    2. Barrow, G.W.S Ed. Acts of Malcom IV 1153-65 Volume I Regesta Regum Scottorum 1153-1424. Edinburgh: Edinburgh University Press, 1960. Print.
    3. Barrow, G.W.S Ed. The Charters of David I The Written Acts of David I King of Scots, 1124-53 and of His Son Henry, Earl of Northumerland, 1139-52. Woodbridge: The Boydell Press, 1999. Print.
    4. Burke, John Bernard Ed. The Roll of Battle Abbey. Baltimore: Genealogical Publishing. Print.
    5. Paul, Sir James Balfour. An Ordinary of Arms Contained in the Public Register of All Arms and Bearings in Scotland Second Edition. Baltimore: Genealogical Publishing, 1903. Print.
    6. Dorward, David. Scottish Surnames. Glasgow: Harper Collins, 1995. Print.
    7. Papworth, J.W and A.W Morant. Ordinary of British Armorials. London: T.Richards, 1874. Print.
    8. Weis, Frederick Lewis, Walter Lee Sheppard and David Faris. Ancestral Roots of Sixty Colonists Who Came to New England Between 1623 and 1650 7th Edition. Baltimore: Genealogical Publishing, 1992. Print. (ISBN 0806313676).
    9. Chadwick, Nora Kershaw and J.X.W.P Corcoran. The Celts. London: Penguin, 1970. Print. (ISBN 0140212116).
    10. Donaldson, Gordon and Robert S. Morpeth. Who's Who In Scotish History. Wales: Welsh Academic Press, 1996. Print. (ISBN 186057-0054).
    11. ...

    The Honeyham Family Crest was acquired from the Houseofnames.com archives. The Honeyham Family Crest was drawn according to heraldic standards based on published blazons. We generally include the oldest published family crest once associated with each surname.

    This page was last modified on 28 March 2014 at 10:34.
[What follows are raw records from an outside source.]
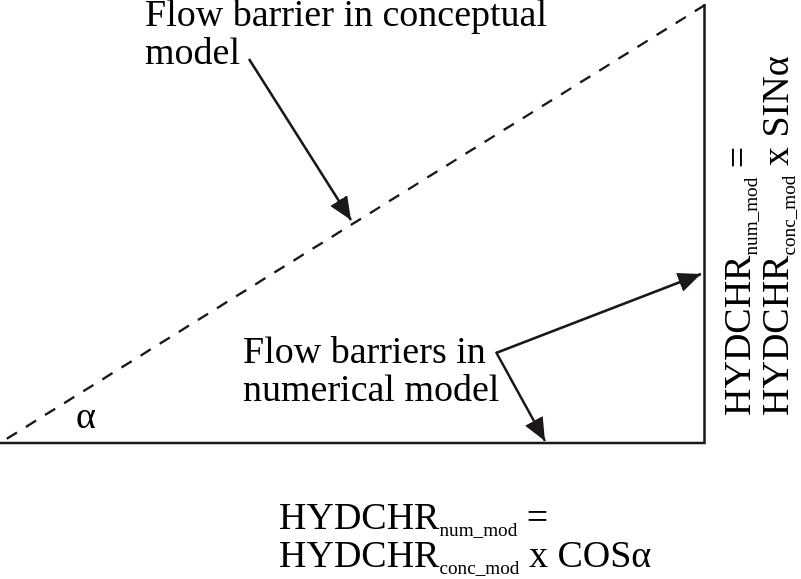
<!DOCTYPE html>
<html lang="en">
<head>
<meta charset="utf-8">
<title>Flow barrier geometry</title>
<style>
:root { --ink: #000; --line: #1c1718; --paper: #fff; }
* { box-sizing: border-box; margin: 0; padding: 0; }
html, body { width: 801px; height: 579px; overflow: hidden; background: var(--paper); }
.diagram {
  position: relative; width: 801px; height: 579px; overflow: hidden;
  color: var(--ink); font: 38px/38px "Liberation Serif", "Times New Roman", serif;
}
.geometry { position: absolute; inset: 0; display: block; fill: none; stroke: var(--line); stroke-width: 2.5; }
.conceptual-barrier { stroke-dasharray: 12 10.5; stroke-width: 2.3; }
.arrowhead { fill: var(--line); stroke: none; }
.label { position: absolute; white-space: nowrap; }
.label sub { position: relative; top: 7px; font-size: 19.2px; line-height: 0; vertical-align: baseline; }
.label-conceptual { left: 145px; top: -6px; }
.label-numerical { left: 243px; top: 331px; }
.label-angle { left: 76px; top: 396px; }
.formula-horizontal { left: 279px; top: 497px; }
.formula-vertical { left: 718px; top: 416px; transform: rotate(-90deg); transform-origin: 0 0; }
</style>
</head>
<body>
<main class="diagram">
  <svg class="geometry" width="801" height="579" viewBox="0 0 801 579" aria-hidden="true">
    <defs>
      <marker id="arrowhead" markerUnits="userSpaceOnUse" markerWidth="24" markerHeight="20" refX="23" refY="10" orient="auto">
        <polygon class="arrowhead" points="0,0 23,10 0,20"/>
      </marker>
    </defs>
    <line class="conceptual-barrier" x1="705" y1="5" x2="0" y2="443"/>
    <polyline class="numerical-barriers" points="704.5,4 704.5,443 0,443"/>
    <g class="pointers" marker-end="url(#arrowhead)">
      <line x1="249" y1="59" x2="351" y2="220" marker-end="url(#arrowhead)"/>
      <line x1="496" y1="353" x2="701" y2="274" marker-end="url(#arrowhead)"/>
      <line x1="496" y1="352" x2="545" y2="441" marker-end="url(#arrowhead)"/>
    </g>
  </svg>
  <p class="label label-conceptual">Flow barrier in conceptual<br>model</p>
  <p class="label label-numerical">Flow barriers in<br>numerical model</p>
  <p class="label label-angle">α</p>
  <p class="label formula-horizontal">HYDCHR<sub>num_mod</sub> =<br>HYDCHR<sub>conc_mod</sub> x COSα</p>
  <p class="label formula-vertical">HYDCHR<sub>num_mod</sub> =<br>HYDCHR<sub>conc_mod</sub> x SINα</p>
</main>
</body>
</html>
    Sign Up

      


    FREE SHIPPING on orders of $85 or more
    House of Names on Facebook
    Follow Houseofnames on Twitter
    Houseofnames on Pinterest